Doctors often prescribe anti-depressant medication for anxiety disorders as well as for depression. These medications - such as Zoloft, Cymbalta, and Prozac - raise serotonin levels in the brain. This seems to help anxiety, as well as depression - as similar brain mechanisms appear to be involved in both conditions. Antidepressant medication for anxiety can be better than simple anti-anxiety medications such as benzodiazepines (eg Valium or Xanax), since they do not have the same tolerance effects as benzodiazepines, and are often more effective on an ongoing basis. (Find out more about anti-depressants for anxiety here.)
However, anti-depressants may not be as helpful, or as safe, as we have been led to believe. Medical News Today reports that anti-depressants may be doing more harm than good:
Anti-depressant medications – too much risk, too little benefit.
Paul Andrews, assistant professor of psychology, neuroscience & behaviour at McMaster University, is the lead author of a new journal article that describes why anti-depressant medication appears to do more harm than good.
Commonly prescribed anti-depressants appear to be doing patients more harm than good, say researchers who have published a paper examining the impact of the medications on the entire body.
"We need to be much more cautious about the widespread use of these drugs," says Paul Andrews, an evolutionary biologist at McMaster University and lead author of the article, published in the online journal Frontiers in Psychology.
"It's important because millions of people are prescribed anti-depressants each year, and the conventional wisdom about these drugs is that they're safe and effective."
Andrews and his colleagues examined previous patient studies into the effects of anti-depressants and determined that the benefits of most anti-depressants, even taken at their best, compare poorly to the risks, which include premature death in elderly patients.

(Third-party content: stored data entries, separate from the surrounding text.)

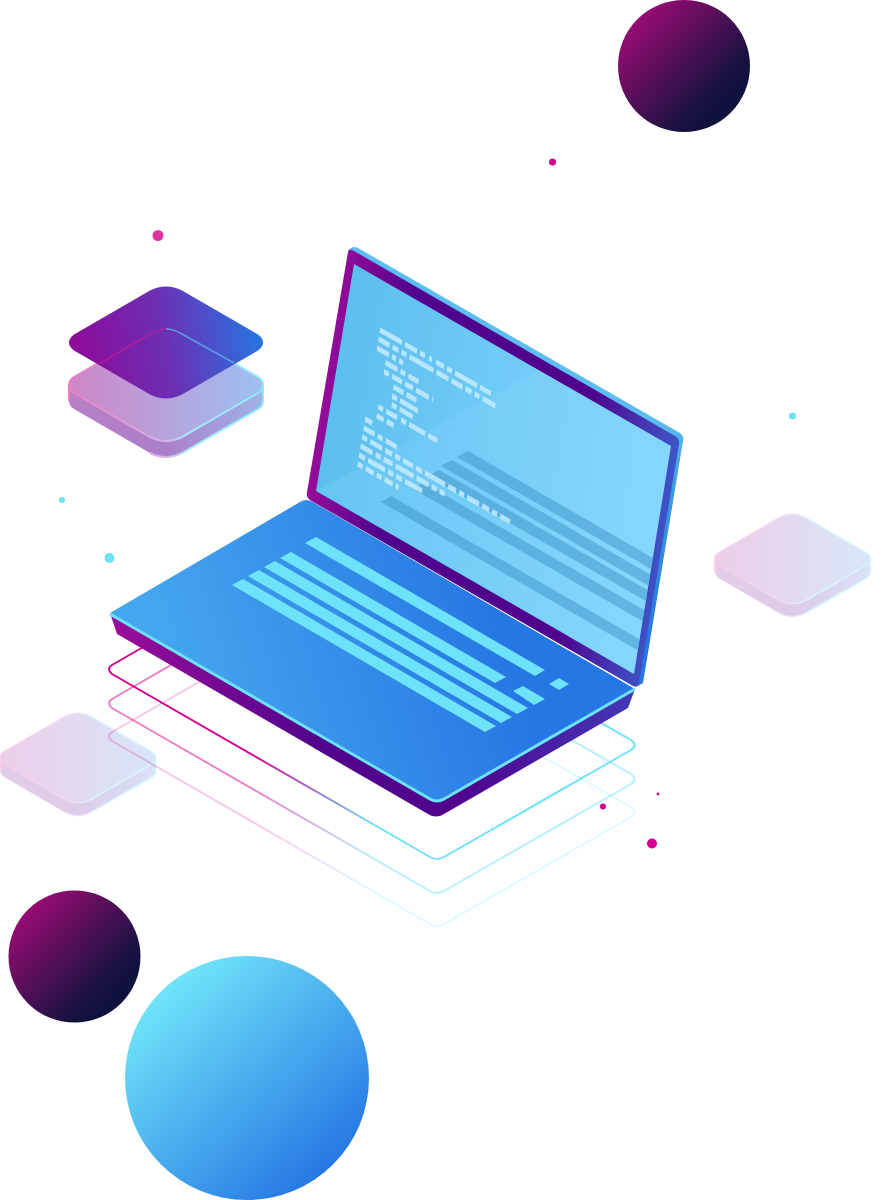
<!DOCTYPE html>
<html lang="en">
<head>
<meta charset="utf-8">
<title>Isometric laptop illustration</title>
<style>
:root{--magenta:#d4008f;--pink:#dc35a0;--plum:#960b72;--night:#11113d;--purple:#9b0d9b;--indigo:#50038c;--blue:#2577e3;--sky:#5cbdf2;--aqua:#6ee2f9;--white:#fff}
html,body{margin:0;background:var(--white);overflow:hidden}
svg{display:block;width:894px;height:1200px}
.key{fill:var(--aqua)}
.code{stroke:#c9edff;stroke-width:5;fill:none;opacity:.82}
.reflection{fill:#3d94c6;opacity:.5}
.s-plum{stop-color:var(--plum)}.s-night{stop-color:var(--night)}
.s-purple{stop-color:var(--purple)}.s-indigo{stop-color:var(--indigo)}
.s-blue{stop-color:var(--blue)}.s-sky{stop-color:var(--sky)}
.s-aqua{stop-color:var(--aqua)}.s-magenta{stop-color:var(--magenta)}
</style>
</head>
<body>
<svg viewBox="0 0 894 1200" role="img" aria-label="Isometric laptop with floating tiles and spheres">
<defs>
  <linearGradient id="dark-sphere" x1=".15" y1=".15" x2=".8" y2=".78">
    <stop class="s-plum"/><stop offset=".85" stop-color="#1a1242"/><stop offset="1" class="s-night"/>
  </linearGradient>
  <linearGradient id="blue-sphere" x1=".18" y1=".14" x2=".84" y2=".88">
    <stop class="s-aqua"/><stop offset="1" class="s-blue"/>
  </linearGradient>
  <linearGradient id="solid-tile" x1="0" y1=".5" x2="1" y2=".4">
    <stop stop-color="#900a99"/><stop offset=".5" stop-color="#6a30b4"/><stop offset="1" class="s-blue"/>
  </linearGradient>
  <linearGradient id="glass-tile">
    <stop stop-color="#cf86c6"/><stop offset="1" stop-color="#9cc0f2"/>
  </linearGradient>
  <linearGradient id="tile-side">
    <stop stop-color="#b87fc6"/><stop offset=".5" stop-color="#aa7fca"/><stop offset="1" stop-color="#9fb4e8"/>
  </linearGradient>
  <linearGradient id="tile-rim">
    <stop stop-color="#f07cc4"/><stop offset=".5" stop-color="#d9b0ea"/><stop offset=".62" stop-color="#a5e8fb"/><stop offset="1" stop-color="#8fe9fc"/>
  </linearGradient>
  <linearGradient id="layer-line" gradientUnits="userSpaceOnUse" x1="200" y1="690" x2="390" y2="800">
    <stop class="s-magenta"/><stop offset=".35" class="s-magenta"/><stop offset="1" class="s-aqua"/>
  </linearGradient>
  <linearGradient id="base-top" gradientUnits="userSpaceOnUse" x1="190" y1="720" x2="500" y2="620">
    <stop stop-color="#45a5ee"/><stop offset="1" class="s-blue"/>
  </linearGradient>
  <linearGradient id="base-side" gradientUnits="userSpaceOnUse" x1="110" y1="0" x2="635" y2="0">
    <stop class="s-purple"/><stop offset=".4" class="s-indigo"/><stop offset=".66" class="s-indigo"/><stop offset="1" stop-color="#4339b8"/>
  </linearGradient>
  <linearGradient id="lid-frame" gradientUnits="userSpaceOnUse" x1="308" y1="450" x2="682" y2="500">
    <stop class="s-purple"/><stop offset=".22" class="s-indigo"/><stop offset=".72" class="s-indigo"/><stop offset="1" stop-color="#3a5fd0"/>
  </linearGradient>
  <linearGradient id="lid-edge" gradientUnits="userSpaceOnUse" x1="640" y1="420" x2="668" y2="640">
    <stop class="s-sky"/><stop offset=".35" stop-color="#3a9cdc"/><stop offset="1" class="s-blue"/>
  </linearGradient>
  <linearGradient id="screen" gradientUnits="userSpaceOnUse" x1="330" y1="380" x2="650" y2="430">
    <stop stop-color="#5cbfee"/><stop offset="1" stop-color="#82d4fd"/>
  </linearGradient>
  <clipPath id="screen-area"><polygon points="354,264 671,446 634,674 316,491"/></clipPath>

  <path id="diamond" d="M-92-8 L-16-52 Q0-60 16-52 L92-8 Q102 0 92 8 L16 52 Q0 60-16 52 L-92 8 Q-102 0-92-8Z"/>
  <g id="tile">
    <path fill="url(#tile-side)" d="M-97 0 V16 Q-97 21-92 24 L-16 68 Q0 76 16 68 L92 24 Q97 21 97 16 V0 L0 50Z"/>
    <use href="#diamond" fill="url(#glass-tile)"/>
    <path fill="none" stroke="url(#tile-rim)" stroke-width="2" d="M-97 0 Q-97 5-92 8 L-16 52 Q0 60 16 52 L92 8 Q97 5 97 0 V16 Q97 21 92 24 L16 68 Q0 76-16 68"/>
    <path fill="none" stroke="url(#tile-rim)" stroke-width="2" d="M-97 16 V0 Q-97-5-92-8 L-16-52 Q0-60 16-52 L92-8 Q97-5 97 0"/>
  </g>
  <path id="layer" fill="none" stroke="url(#layer-line)" stroke-width="2" d="M112 665 L298 558 Q305 554 312 558 L631 740 Q638 745 631 750 L444 857 Q437 861 430 857 L112 674 Q106 669 112 665Z"/>
</defs>

<g id="spheres">
  <circle cx="684" cy="66" r="66" fill="url(#dark-sphere)"/>
  <circle cx="74.500" cy="956.500" r="66" fill="url(#dark-sphere)"/>
  <circle cx="247" cy="1078" r="122" fill="url(#blue-sphere)"/>
</g>

<g id="faint-tiles" opacity=".4">
  <use href="#tile" transform="translate(792.500 559) scale(.8)"/>
  <use href="#tile" transform="translate(78 758) scale(.8)"/>
</g>

<g id="tile-stack">
  <use href="#tile" x="166" y="385"/>
  <use href="#diamond" x="166" y="342.500" fill="url(#solid-tile)"/>
  <path fill="none" stroke="#c01b9c" stroke-width="1.500" opacity=".75" d="M99 364 L150 334 Q158 329 166 329"/>
  <path fill="none" stroke="#5fb0ee" stroke-width="1.500" opacity=".8" d="M166 329 Q174 329 182 334 L234 363"/>
</g>

<g id="layers">
  <use href="#layer" y="67" opacity=".22"/>
  <use href="#layer" y="34" opacity=".5"/>
  <use href="#layer"/>
</g>

<g id="laptop">
  <g id="base">
    <path fill="url(#base-side)" d="M110 613 L117 634 L428 814 Q436 819 444 814 L628 708 L635 689 L437 795Z"/>
    <path fill="url(#base-top)" d="M110 613 L300 502 Q306 498 313 502 L635 689 L444 799 Q437 803 430 799Z"/>
    <path fill="none" stroke="var(--aqua)" stroke-width="3" d="M110 614 L430 799 Q437 803 444 799 L635 689"/>
  </g>
  <g id="keyboard" class="key">
    <polygon points="305,543 316,537 545,670 535,676"/>
    <polygon points="549,684 559,678 569,684 559,690"/>
    <polygon points="280,558 291,552 506,677 495,683"/>
    <polygon points="513,691 523,686 545,699 534,705"/>
    <polygon points="264,567 275,561 528,708 517,714"/>
    <polygon points="248,576 259,570 512,717 501,723"/>
    <polygon points="232,585 243,579 496,726 485,732"/>
  </g>
  <g id="lid">
    <path fill="url(#lid-edge)" d="M348 251 Q352 245 358 248 L680 433 Q684 436 683 441 L643 683 L636 687 L660 440Z"/>
    <path fill="url(#lid-frame)" d="M348 252 Q349 248 354 251 L675 436 Q680 439 679 444 L639 683 Q638 688 633 686 L310 500 Q306 497 307 492Z"/>
    <polygon fill="url(#screen)" points="354,264 671,446 634,674 316,491"/>
    <g clip-path="url(#screen-area)">
      <polygon fill="#8fdcff" opacity=".18" points="316,491 540,370 671,446 634,674"/>
      <g class="reflection">
        <polygon points="457,457 468,451 670,568 670,580"/>
        <polygon points="441,466 452,460 670,586 670,598"/>
        <polygon points="428,476 439,470 670,603 670,615"/>
        <polygon points="413,489 424,483 670,625 670,637"/>
        <polygon points="381,502 391,496 670,657 670,669"/>
      </g>
    </g>
    <g id="code-lines" class="code" transform="matrix(1 .573 -.167 1 380 330)">
      <path stroke-dasharray="22 3 12 3 5 4 3 4 8 3 5 3" d="M0 0H111"/>
      <path stroke-dasharray="11 3 6 3 5 3 24 3 12 3" d="M0 9H117"/>
      <path stroke-dasharray="12 3 4 3" d="M0 18H26"/>
      <path stroke-dasharray="12 3 5 3" d="M10 27H43"/>
      <path stroke-dasharray="5 3 10 3 8 3 13 3" d="M10 36H59"/>
      <path stroke-dasharray="10 3" d="M21 45H44"/>
      <path stroke-dasharray="5 3 18 3" d="M21 54H47"/>
      <path stroke-dasharray="5 3 13 3" d="M22 62H43"/>
      <path stroke-dasharray="5 3 11 4 5 3 16 3 9 3" d="M10 71H72"/>
      <path stroke-dasharray="7 3" d="M10 80H27"/>
      <path d="M0 89H7"/>
      <path stroke-dasharray="11 3 5 3" d="M0 98H33"/>
      <path stroke-dasharray="5 3 12 3 7 3 5 3 10 3 6 3 20 3 8 3" d="M0 107H150"/>
      <path stroke-dasharray="12 3 5 3 9 3 18 3" d="M0 116H84"/>
      <path stroke-dasharray="6 3 17 3 5 3" d="M0 125H65"/>
      <path stroke-dasharray="5 3 8 3" d="M0 134H41"/>
    </g>
  </g>
</g>

<g id="particles">
  <g fill="var(--magenta)">
    <circle cx="552.500" cy="162" r="3.500"/>
    <circle cx="603" cy="806.500" r="3"/>
    <circle cx="658" cy="794" r="1.400"/>
    <circle cx="652" cy="843.500" r="5"/>
  </g>
  <circle cx="158" cy="235.500" r="5.500" fill="var(--pink)"/>
  <g fill="var(--aqua)">
    <circle cx="62" cy="500" r="3"/>
    <circle cx="109.500" cy="558" r="5"/>
    <circle cx="792.500" cy="416" r="3.500"/>
  </g>
</g>
</svg>
</body>
</html>
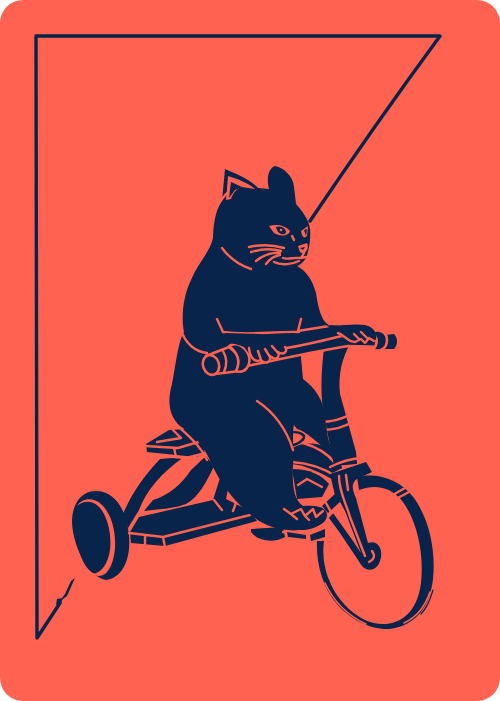
<!DOCTYPE html>
<html lang="en">
<head>
<meta charset="utf-8">
<title>Cat on a tricycle</title>
<style>
:root { --coral: #ff6250; --navy: #08244a; --paper: #fff; }
html, body { margin: 0; background: var(--paper); overflow: hidden; }
.card { display: block; width: 500px; height: 701px; }
.ground { fill: var(--coral); }
.ink { fill: var(--navy); }
.cut { fill: var(--coral); }
.ink-line { fill: none; stroke: var(--navy); stroke-width: 3.4; stroke-linejoin: round; stroke-linecap: round; }
.cut-line { fill: none; stroke: var(--coral); stroke-width: 2.4; stroke-linejoin: round; stroke-linecap: round; }
.edged { fill: var(--navy); stroke: var(--coral); stroke-width: 2.6; stroke-linejoin: round; }
.thin { stroke-width: 1.6; }
</style>
</head>
<body>
<svg class="card" viewBox="0 0 500 701" role="img" aria-label="A cat riding a tricycle in front of a triangular outline">
  <rect class="ground" width="500" height="701" rx="23"/>

  <g id="triangle-outline">
    <path class="ink-line" d="M310 221Q374 126 440 36H36L37 638L60 603"/>
    <path class="ink" d="M59 602L67 596L75 578L71 581L65 594Z"/>
    <path class="ink" d="M57 599L63 598L61 603L56 605Z"/>
  </g>

  <g id="front-wheel">
    <path class="ink" fill-rule="evenodd" d="M357 477C377 472 400 479 414 498C429 519 436 550 433 579C430 605 417 626 389 629C371 630 350 619 337 604C322 587 316 562 317 541L324 541C321 563 328 587 344 604C357 618 371 625 386 624C406 622 418 607 421 583C424 555 418 523 403 502C391 487 376 484 359 490Z"/>
    <path class="cut-line" d="M391 496L405 488M394 500L409 492"/>
    <path class="cut-line thin" d="M325 583Q338 611 366 624M430 592Q422 615 404 623"/>
    <path class="ink-line" style="stroke-width:1.2" d="M328 579Q336 604 360 619M433 590Q428 607 421 614"/>
  </g>

  <g id="back-wheel">
    <path class="ink" d="M72 522C72 504 81 491 96 491C114 491 127 509 129 536C131 560 122 578 106 580C91 578 73 550 72 522Z"/>
    <path class="cut" d="M77 506C82 498 93 497 101 504C111 513 116 530 115 548C114 561 110 570 105 574C100 577 96 576 92 574C102 573 108 563 110 550C112 531 106 513 98 506C91 500 83 501 77 506Z"/>
    <path class="ink" d="M76 508C84 500 94 502 100 510C108 520 111 534 109 549C107 563 101 573 93 573C81 566 73 540 76 508Z"/>
  </g>

  <g id="tricycle-frame">
    <path class="ink" d="M123 514C132 493 143 477 160 459L184 457C162 472 146 491 139 510L128 528Z"/>
    <path class="ink" d="M153 500C169 495 181 485 191 470L206 456L214 466C207 481 199 497 186 504C173 509 159 509 144 511Z"/>
    <path class="ink" d="M130 532L139 517L213 500L220 478L229 484L226 499L248 510L257 521L165 546L131 543Z"/>
    <path class="cut-line" d="M129 533L163 537L250 515M145 536V546M163 537L165 547M214 500L222 510M237 500L233 511"/>
    <path class="ink" d="M251 529L283 527L285 537C275 543 258 542 251 532Z"/>
    <path class="ink" d="M146 444L169 430L187 429L203 443L205 454L196 457L147 452Z"/>
    <path class="cut-line" d="M145 446L178 448L202 441M174 448L176 457M173 430L181 438L157 442"/>
    <path class="cut-line" d="M152 455L186 458L206 453"/>
    <path class="ink" d="M280 434C290 430 301 430 305 435C307 441 297 447 287 447Z"/>
    <path class="cut" d="M283 435C292 432 301 433 303 437C300 442 293 445 287 444Z"/>
    <path class="ink" d="M291 449C305 440 326 442 338 457L343 470L334 480C322 474 307 465 291 464Z"/>
    <path class="cut-line" d="M292 462Q318 464 335 476M303 443Q324 449 335 463"/>
    <path class="ink" d="M292 469C310 469 321 475 329 484L322 497L297 499Z"/>
    <path class="cut-line" d="M298 485L307 479L322 487"/>
  </g>

  <g id="steering-column">
    <path class="ink" d="M324 348L351 342C342 358 338 374 340 394L345 412L356 452L357 464L334 466L323 410C320 387 322 366 324 348Z"/>
    <path class="cut-line" d="M320 422Q337 422 351 414M322 430Q340 430 354 421M330 467Q346 459 361 458M333 474Q349 465 362 465"/>
    <path class="ink" d="M330 474L366 462L372 472L357 479C351 483 352 489 356 498L368 543C378 539 384 550 380 561C377 571 367 572 362 566L340 533L329 518L338 508Z"/>
    <path class="cut-line" d="M339 476C339 492 346 503 350 517L365 556M346 475L348 490"/>
    <path class="cut" d="M333 513L339 500L345 511L361 553L353 541Z"/>
    <path class="cut-line" d="M372 551Q377 558 369 562"/>
    <path class="ink-line" style="stroke-width:2.4" d="M332 518L366 563"/>
  </g>

  <g id="cat-body">
    <path class="ink" d="M300 348L303 379C315 388 324 400 325 418L328 438L333 455C320 445 306 431 297 429L279 405Z"/>
    <path class="ink" d="M213 238C210 252 198 263 191 280C183 296 181 318 184 332C178 342 176 364 172 384C167 402 169 416 180 426C195 436 205 447 212 465C222 486 236 503 252 516C265 527 284 532 301 530C316 530 327 523 327 515C327 507 316 505 303 506C294 500 292 486 293 467C294 450 292 435 294 424C302 404 303 375 300 351L340 345L350 327L329 325C321 321 318 306 316 293C312 279 306 271 297 266L260 238Z"/>
    <path class="cut-line" d="M257 401C274 412 287 430 293 450"/>
    <path class="cut-line" d="M180 428C191 438 201 447 207 460M284 509L291 514L301 509L305 516L313 509L316 517L323 511M291 514L297 519M305 516L309 520"/>
    <path class="cut-line" d="M283 532Q306 536 324 524"/>
    <path class="cut-line" d="M182 333Q190 351 207 353M217 319L223 332C250 336 273 331 299 332M301 319L298 331L329 326"/>
  </g>

  <g id="pedal">
    <path class="ink" d="M287 532L306 535V539L288 537ZM310 535L325 529V537L311 541Z"/>
    <path class="ink" d="M322 506L338 491L342 500L328 513Z"/>
    <path class="cut-line" d="M326 503L331 512"/>
  </g>

  <g id="handlebar">
    <path class="edged" d="M235 349C270 355 309 344 346 335L384 331L387 347L348 346C312 352 276 360 242 367Z"/>
    <path class="edged" d="M206 356L229 347L244 360L240 371L215 374Z"/>
    <path class="edged" d="M229 346C237 341 246 347 249 356C251 366 245 374 236 371C241 361 238 353 229 346Z"/>
    <ellipse class="edged" cx="211" cy="365" rx="8" ry="10" transform="rotate(-18 211 365)"/>
    <path class="cut-line" d="M223 351Q229 361 224 372"/>
    <path class="ink" d="M385 335L394 334C398 338 398 345 394 349H385Z"/>
    <path class="edged" d="M372 332C380 328 387 333 387 340C387 348 381 352 373 350C378 344 378 338 372 332Z"/>
  </g>

  <g id="paws">
    <path class="ink" d="M225 333C241 334 255 333 268 335C280 339 288 346 286 352C284 356 280 356 277 353C279 358 276 361 271 358C271 363 266 364 262 360C257 363 252 359 250 355L244 347C237 344 228 342 221 344Z"/>
    <path class="cut-line" d="M249 348C250 358 255 363 261 360C266 365 271 362 270 356C276 361 280 358 278 352C284 356 288 351 285 347M261 360L258 351M270 357L265 349M278 353L272 346"/>
    <path class="ink" d="M326 325C338 327 351 323 365 325C374 327 378 334 376 339C374 343 370 342 367 339L365 343L360 340L355 342C346 342 341 335 334 331Z"/>
    <path class="cut-line" d="M338 333C345 335 347 342 355 342L361 339L365 343L369 338L374 341M359 339L354 334M367 338L361 332"/>
  </g>

  <g id="cat-head">
    <path class="ink" d="M225 169C236 174 250 179 258 188L269 189C266 177 269 168 275 166C284 168 293 176 294 187L296 204C303 212 309 220 310 229C311 238 309 251 306 258C302 265 294 269 283 268C270 267 262 271 253 270C237 267 219 256 213 241C213 226 215 211 222 201Z"/>
    <path class="cut" d="M228 176C238 179 248 183 255 189L242 187C237 188 233 193 231 199L226 200Z"/>
    <path class="ink" d="M231 182L242 187L235 190L229 198Z"/>
    <path class="cut-line" d="M227 193L222 199L216 207"/>
    <path class="cut-line" d="M222 248Q233 263 251 269"/>
    <g id="eyes">
      <path class="cut" d="M269 226C276 224 285 225 290 231C289 236 280 237 274 233ZM301 231L308 226L307 236C304 239 302 237 301 231Z"/>
      <path class="ink" d="M276 227C281 225 287 229 286 233C282 236 277 233 276 227ZM304 230L307 229L306 236Z"/>
      <circle class="cut" cx="281" cy="230" r="1.3"/>
    </g>
    <g id="muzzle">
      <path class="cut" d="M298 246L307 243C309 247 307 251 304 254L300 252Z"/>
      <path class="ink" d="M300 248L305 247L303 250Z"/>
      <path class="cut-line" d="M304 253L301 258C294 257 288 260 283 258M301 258L306 257M274 262C282 266 293 264 299 261M292 236L294 240"/>
      <path class="cut-line" d="M249 247Q267 243 284 248M251 252Q267 247 281 251M256 261Q267 252 280 253M266 264Q272 256 280 255"/>
    </g>
  </g>
</svg>
</body>
</html>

Anti-depressants are designed to relieve the symptoms of depression by increasing the levels of serotonin in the brain, where it regulates mood. The vast majority of serotonin that the body produces, though, is used for other purposes, including digestion, forming blood clots at wound sites, reproduction and development.
The researchers found that people taking anti-depressants were more likely to suffer from digestive problems, sexual problems, and abnormal bleeding and stroke in elderly patients. They also found higher risks of infertility and developmental problems in babies.
According to three recent studies, they noted, elderly people taking anti-depressants had higher death rates than others with similar health profiles who were not taking anti-depressants.
If your medical practitioner wants to prescribe anti-depressants for you, all of these risks need to be weighed against the possible benefits, especially for the elderly and for pregnant women.
In previous research, Andrews and his colleagues had questioned the effectiveness of anti-depressants even for their prescribed function, finding that patients were more likely to suffer relapse after going off their medications as their brains worked to re-establish equilibrium.
With even the intended function of anti-depressants in question, Andrews says it is important to look critically at their continuing use.
You can read the full article here.
If you are taking anti-depressant medication for anxiety and you find it helps, you probably should keep taking it, especially if you don't fall into one of the high-risk groups. It's also not a good idea to stop these medications cold turkey!
If you do decide you would rather try to overcome your anxiety without medication, you should first discuss it with your doctor. In most cases, it is best to taper off gradually.
You also should have some other strategies in place to manage stress and anxiety – strategies that you have already practiced and feel confident about using in different situations.
To find out about natural ways to overcome anxiety, check out these articles: